On the Bula side of the divide, by contrast, “COP 23 was boring. Negotiations were not only very technical but had little relevance to what happens in the real world. The ‘other COP’ in the Bonn Zone was where the action was, where real solutions (and some false ones) for implementing Paris and increasing ambition were tabled and discussed. Negotiators stuck in the Bula Zone discussing how to measure, report, and verify progress on implementation were isolated from the substantive talks of what implementation actually means—a fact that is easily seen by reading the outcome documents of COP 23.”
Yet those nuts-and-bolts decisions were always seen as the focus for this year’s COP, and an essential step toward a more meaningful COP “moment” at next year’s conference in Katowice, Poland. One of the more notable details, Climate Home News reports, was China’s emergence as a new power centre on the conference floor, successfully uniting developing country delegates and extracting concessions from developed countries on a more aggressive approach to climate action in the crucial years remaining before 2020.
“That fight was pushed primarily by a group of countries from the developing world that is currently fronted by Iran, but dominated by China. Other developing countries fell in behind them,” Climate Home notes. “According to some observers, the group of four major emerging economies known as Basic—Brazil, South Africa, India and China—also worked in abnormal concert throughout the talks, piling draft negotiating texts full of language that split the world into rich and poor.”
White House advisor David Banks claimed his country had been “instrumental” in “thwarting” efforts at differentiation between rich and poor nations. “But the real fight will be next year when the drafts must be agreed,” Climate Home states. “The reemergence of this issue signals poor countries plan to make things difficult for the U.S. and their rich world allies,” strengthened in part by stronger-than-usual cohesion between poor and middle-income countries.
“This has been the best COP—not a traditional COP,” said Gebru Jember Endalew, chair of the Least Developed Countries bloc. “It is a very important COP. I believe that all the required issues have been [going] in the right direction.”
“Trump has left a political vacuum,” said World Resources Institute Climate Change Director David Waskow. “But other countries made very clear they are willing to fill it.”
Alongside those shifts—and just like every other COP, ever—the plodding, incremental pace of this year’s UN conference was frustrating and incomprehensible to anyone looking for immediate responses to an urgent, real-world crisis.
“As ever, speech after speech called for urgency over implementation—calls reinforced this year by fresh memories of extreme climate events and by a small island state, Fiji, holding the Presidency,” notes Ian Callaghan of NDCi Global. “Also as ever, though, there was an almost total absence of the people with the money to make the urgent progress happen, namely the private sector, especially institutional investors and banks.”
“COP23’s stated aim was to go further, faster, but we must move from rhetoric to substance,” agrees energy and environment consultant Morgane Lassaux, writing for Policy Options. “Western leaders announced no new commitments regarding funding to help countries cut their GHG emissions and adapt to climate change.
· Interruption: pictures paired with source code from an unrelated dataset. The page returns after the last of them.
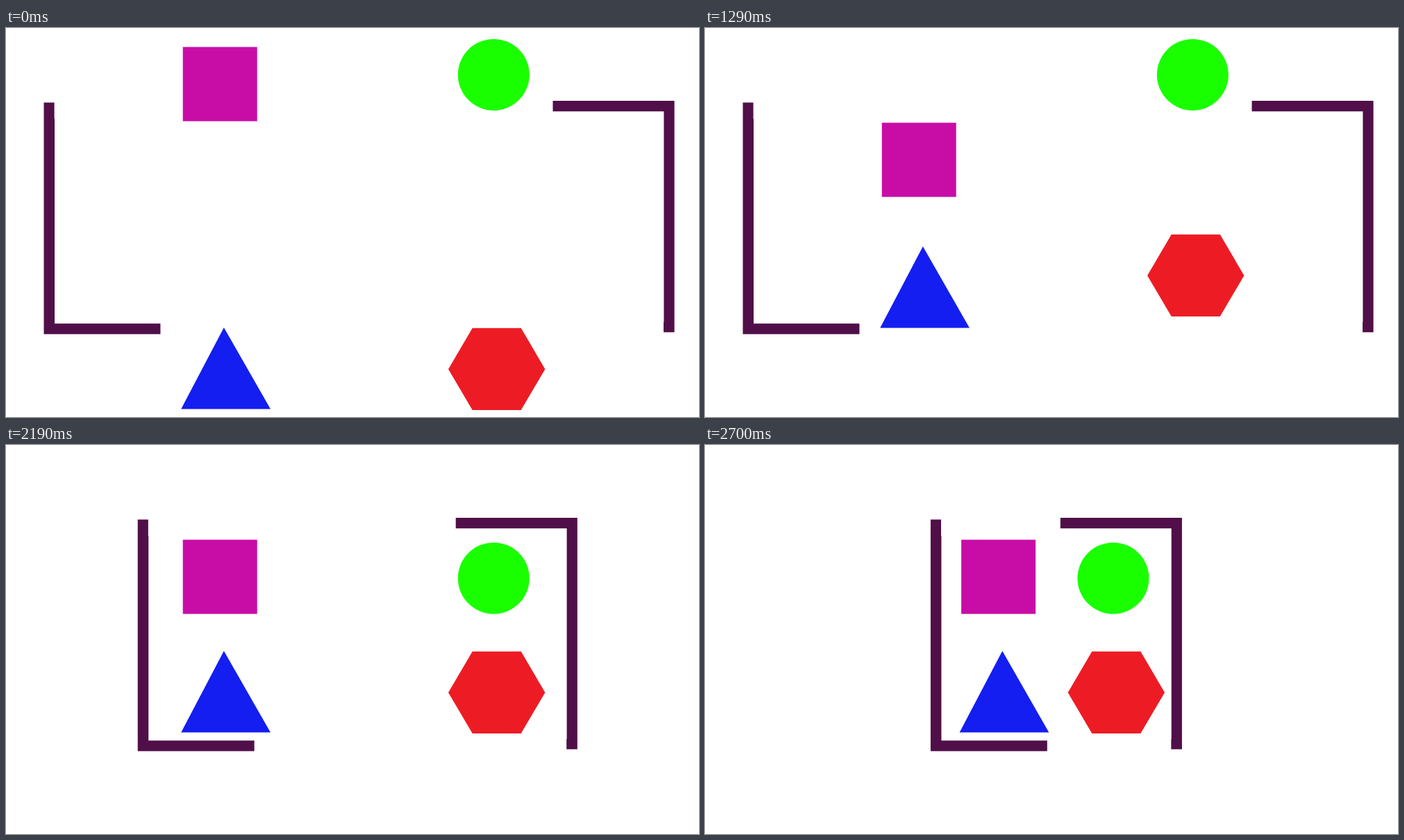
An HTML page for the animation above (3.23 s loop, 998x561 px).

```html
<!DOCTYPE html>
<html>
<head>
<meta charset="utf-8">
<title>Shapes</title>
<style>
html, body { margin: 0; width: 100%; height: 100%; overflow: hidden; background: #fff; }
svg { display: block; width: 100%; height: 100%; }
</style>
</head>
<body>
<svg viewBox="0 0 998 561">
  <path id="left" fill="#500f48" d="M54.5 107.6H69.6V131H70V426.3H222.4V441.4H54.5Z"/>
  <path id="right" fill="#500f48" d="M787.5 105H962.6V438.8H947V424H947.4V120.2H787.5Z"/>
  <rect id="square" fill="#c80da7" x="254.7" y="27.4" width="107" height="107"/>
  <path id="triangle" fill="#141ef0" d="M313.8 432L380.9 549.4H252.2Z"/>
  <circle id="circle" fill="#1aff00" cx="702.3" cy="67.4" r="51.5"/>
  <path id="hexagon" fill="#ed1c24" d="M637 492L671.7 432.7H741.7L776.4 492L741.7 551H671.7Z"/>
</svg>
<script>
const LOOP = 3230, STEP = 30, MOVE = 450;

// Each move is linear and lasts MOVE ms: [id, start, dx, dy]
const moves = [
  ['square', 0, 0, 109.2],
  ['hexagon', 450, 0, -135],
  ['triangle', 900, 0, -135],
  ['circle', 1350, 0, 124.8],
  ['left', 1800, 156, 0],
  ['right', 1800, -161.3, 0],
  ['left', 2250, 114.4, 0],
  ['square', 2250, 114.4, 0],
  ['triangle', 2250, 114.4, 0],
  ['right', 2250, -114.4, 0],
  ['circle', 2250, -114.4, 0],
  ['hexagon', 2250, -114.4, 0]
];

function draw(ms) {
  const t = Math.floor((ms % LOOP) / STEP) * STEP;
  const pos = {};
  for (const [id, start, dx, dy] of moves) {
    const k = Math.min(1, Math.max(0, (t - start) / MOVE));
    const p = pos[id] || (pos[id] = [0, 0]);
    p[0] += dx * k;
    p[1] += dy * k;
  }
  for (const id in pos) {
    document.getElementById(id).setAttribute('transform', `translate(${pos[id]})`);
  }
}

let origin = null;
function tick(now) {
  if (origin === null) origin = now;
  draw(now - origin);
  requestAnimationFrame(tick);
}
draw(0);
requestAnimationFrame(tick);
</script>
</body>
</html>
```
There was a small consolation for developing countries in the final COP23 decision text,” with the pre-2020 goals added to the final document.
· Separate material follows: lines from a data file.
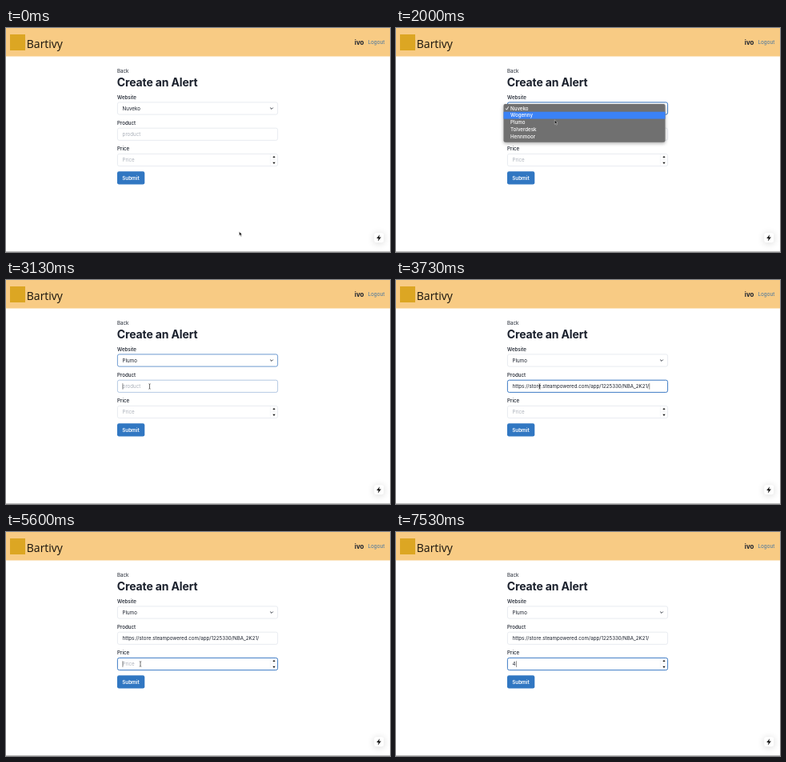
An HTML page with a canvas that plays this animation: 480 by 280 pixels, repeating every 8000 ms.

```html
<!DOCTYPE html>
<html lang="en">
<head>
<meta charset="utf-8">
<title>Create an Alert</title>
<style>
html, body { margin: 0; width: 100%; height: 100%; overflow: hidden; background: #fff; }
canvas { display: block; width: 480px; height: 280px; }
</style>
</head>
<body>
<canvas id="stage"></canvas>
<script>
const LOOP = 8000;
const SANS = 'Inter, "Liberation Sans", sans-serif';
const INK = '#1a202c', HINT = '#a9afb8', LINE = '#e2e6ec', BLUE = '#427fc8';
const LEFT = 139, WIDTH = 201, FIELD_H = 16;
const SITE_Y = 92.5, PRODUCT_Y = 124.8, PRICE_Y = 157;
const SITES = ['Nuveko', 'Wogenny', 'Plumo', 'Tolverdesk', 'Hennmoor'];
const LINK = 'https://store.steampowered.com/app/1225330/NBA_2K21/';

// Moments of the interaction, in ms
const PRESS = 1000, OPEN = 1330, ROW1 = 1900, ROW2 = 2060, FADE = 2410, CHOSEN = 2600;
const PRODUCT = 3070, LIST = 3270, PASTE = 3670, PRICE = 5470, TYPE = 7470;

// Pointer stops: time, x, y
const PATH = [
  [130, 291.5, 254.5], [930, 200, 100], [1800, 200, 100], [2000, 198.3, 115],
  [2400, 198, 120], [2670, 198, 120], [3070, 179.5, 133], [4600, 179.5, 133],
  [5270, 168, 165], [5670, 168, 165], [6270, 300, 165.5], [6400, 300, 165.5], [6600, 326, 164.5]
];

const ratio = window.devicePixelRatio || 1;

function surface(canvas) {
  canvas.width = 480 * ratio;
  canvas.height = 280 * ratio;
  const context = canvas.getContext('2d');
  context.scale(ratio, ratio);
  return context;
}

const screen = surface(document.getElementById('stage'));
const layer = surface(document.createElement('canvas'));
let ctx = screen;

const clamp = v => Math.max(0, Math.min(1, v));
const ramp = (t, start, span) => clamp((t - start) / span);
const smooth = p => p * p * (3 - 2 * p);

function text(str, x, y, { size = 6.2, weight = 400, color = INK, family = SANS, gap = 0 } = {}) {
  ctx.font = `${weight} ${size}px ${family}`;
  ctx.letterSpacing = gap + 'px';
  ctx.fillStyle = color;
  ctx.fillText(str, x, y);
}

function box(x, y, w, h, r, fill, stroke, line = 0.8) {
  ctx.beginPath();
  ctx.roundRect(x, y, w, h, r);
  if (fill) { ctx.fillStyle = fill; ctx.fill(); }
  if (stroke) { ctx.strokeStyle = stroke; ctx.lineWidth = line; ctx.stroke(); }
}

function shape(points, fill) {
  ctx.beginPath();
  points.forEach(([x, y]) => ctx.lineTo(x, y));
  ctx.closePath();
  ctx.fillStyle = fill;
  ctx.fill();
}

function polyline(points, color, width) {
  ctx.beginPath();
  points.forEach(([x, y]) => ctx.lineTo(x, y));
  ctx.strokeStyle = color;
  ctx.lineWidth = width;
  ctx.stroke();
}

function shadowBox(x, y, w, h, r, fill, color, blur, dy) {
  ctx.save();
  ctx.shadowColor = color;
  ctx.shadowBlur = blur * ratio;
  ctx.shadowOffsetY = dy * ratio;
  box(x, y, w, h, r, fill);
  ctx.restore();
}

function header() {
  ctx.fillStyle = '#f8cb84';
  ctx.fillRect(0, 0, 480, 35.5);
  ctx.fillStyle = '#dca623';
  ctx.fillRect(5, 8, 19, 20);
  text('Bartivy', 25.8, 25.3, { size: 14, family: '"Open Sans", "Noto Sans", sans-serif', color: '#17130c' });
  text('ivo', 435.8, 20.6, { size: 7.9, weight: 700 });
  text('Logout', 452.4, 20.2, { size: 6.35, color: '#45749f' });
}

function field(y, focus) {
  box(LEFT + 0.4, y + 0.4, WIDTH - 0.8, FIELD_H - 0.8, 2.2, '#fff', LINE);
  if (focus <= 0) return;
  ctx.globalAlpha = focus;
  box(LEFT + 0.4, y + 0.4, WIDTH - 0.8, FIELD_H - 0.8, 2.2, null, BLUE, 1);
  ctx.globalAlpha = 1;
}

function caret(x, y, since, t) {
  if (Math.floor((t - since) / 500) % 2) return;
  ctx.fillStyle = '#222';
  ctx.fillRect(x, y + 4.3, 0.5, 7.6);
}

function form(t) {
  text('Back', LEFT, 56.2);
  text('Create an Alert', LEFT - 0.2, 73, { size: 14, weight: 700, gap: -0.14 });
  const label = { weight: 500 };
  text('Website', LEFT, 88.8, label);
  text('Product', LEFT, 121.1, label);
  text('Price', LEFT, 153.3, label);

  field(SITE_Y, ramp(t, PRESS, 130) - ramp(t, PRODUCT, 200));
  text(t < CHOSEN ? SITES[0] : SITES[2], 145.6, 102.7);
  polyline([[330.2, 99.6], [332, 101.4], [333.8, 99.6]], INK, 0.9);

  field(PRODUCT_Y, ramp(t, PRODUCT, 200) - ramp(t, PRICE, 130));
  const pasted = t >= PASTE;
  text(pasted ? LINK : 'product', 145.6, 135.1, { color: pasted ? INK : HINT });
  if (t >= PRODUCT && t < PRICE) {
    caret(pasted ? 146 + ctx.measureText(LINK).width : 145.7, PRODUCT_Y, pasted ? PASTE : 3100, t);
  }

  field(PRICE_Y, ramp(t, PRICE, 130));
  polyline([[330.3, 158], [330.3, 172]], '#eef0f3', 0.6);
  polyline([[330.3, 165], [339, 165]], '#eef0f3', 0.6);
  shape([[333.3, 162.1], [335, 160], [336.7, 162.1]], '#111');
  shape([[333.3, 167.8], [335, 169.9], [336.7, 167.8]], '#111');
  const typed = t >= TYPE;
  text(typed ? '4' : 'Price', 145.6, 167.3, { color: typed ? INK : HINT });
  if (t >= PRICE) caret(typed ? 150 : 145.7, PRICE_Y, typed ? TYPE : PRICE, t);

  box(LEFT, 179.3, 34.3, 16.2, 2.2, '#3177c2');
  text('Submit', 145.2, 189.7, { size: 6.3, weight: 600, color: '#fff' });
}

// Painted opaque on its own layer, so that it fades as one piece
function menu(t) {
  if (t < OPEN || t >= CHOSEN) return;
  ctx = layer;
  ctx.clearRect(0, 0, 480, 280);
  shadowBox(134.5, 95, 202, 47.8, 2, '#707070', 'rgba(0,0,0,.35)', 4, 1.5);
  const active = t < ROW1 ? 0 : t < ROW2 ? 1 : 2;
  ctx.fillStyle = '#3b82f6';
  ctx.fillRect(134.5, 95.8 + active * 8.9, 202, 8.9);
  SITES.forEach((name, i) => text(name, 143, 102.5 + i * 8.9, { weight: 500, color: '#fff' }));
  polyline([[137.2, 100.6], [138.4, 102.2], [140.6, 98.4]], '#fff', 0.9);
  ctx = screen;
  ctx.globalAlpha = 1 - ramp(t, FADE, CHOSEN - FADE) ** 2;
  ctx.drawImage(layer.canvas, 0, 0, 480, 280);
  ctx.globalAlpha = 1;
}

// Suggestion panel under the product field
function suggestions(t) {
  if (t < LIST || t >= PASTE) return;
  shadowBox(LEFT, 141, WIDTH, 78.5, 1, '#fff', 'rgba(0,0,0,.2)', 2, 0.5);
}

function bolt() {
  shadowBox(460.2, 256.2, 12, 12, 2.4, '#fff', 'rgba(0,0,0,.16)', 9, 1);
  shape([[467.1, 258.3], [463.2, 263.1], [465.7, 263.1], [464.9, 266.6], [468.9, 261.6], [466.3, 261.6]], '#111');
}

function pointerAt(t) {
  const next = PATH.findIndex(stop => stop[0] > t);
  if (next < 1) return (next ? PATH[PATH.length - 1] : PATH[0]).slice(1);
  const [t0, x0, y0] = PATH[next - 1], [t1, x1, y1] = PATH[next];
  const p = smooth((t - t0) / (t1 - t0));
  return [x0 + (x1 - x0) * p, y0 + (y1 - y0) * p];
}

function pointer(t) {
  if (t >= TYPE) return;
  const [x, y] = pointerAt(t);
  const inside = top => y > top && y < top + FIELD_H;
  ctx.save();
  ctx.translate(x, y);
  if (inside(PRODUCT_Y) || inside(PRICE_Y)) {
    polyline([[0, -3], [0, 3]], '#222', 0.65);
    polyline([[-1.3, -3.3], [0, -2.8], [1.3, -3.3]], '#222', 0.5);
    polyline([[-1.3, 3.3], [0, 2.8], [1.3, 3.3]], '#222', 0.5);
  } else {
    shape([[0, 0], [0, 5.2], [1.2, 4.1], [2.1, 6.1], [3, 5.7], [2.1, 3.8], [3.7, 3.7]], '#0a0a0a');
    ctx.strokeStyle = 'rgba(255,255,255,.85)';
    ctx.lineWidth = 0.5;
    ctx.stroke();
  }
  ctx.restore();
}

function draw(now) {
  const t = now % LOOP;
  ctx.fillStyle = '#fff';
  ctx.fillRect(0, 0, 480, 280);
  header();
  form(t);
  suggestions(t);
  menu(t);
  bolt();
  ctx.fillStyle = '#b8b8b8';
  ctx.fillRect(0, 279, 480, 1);
  pointer(t);
}

let start;
function tick(now) {
  start ??= now;
  draw(now - start);
  requestAnimationFrame(tick);
}
requestAnimationFrame(tick);
</script>
</body>
</html>
```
But “simple words are not going to close the gap between commitments and reality,” Lassaux notes. “It is crucial that all Western leaders follow through on their Paris commitments and mobilize urgently the US$100 billion annually for developing countries, so the [Green Climate Fund] becomes meaningful for them.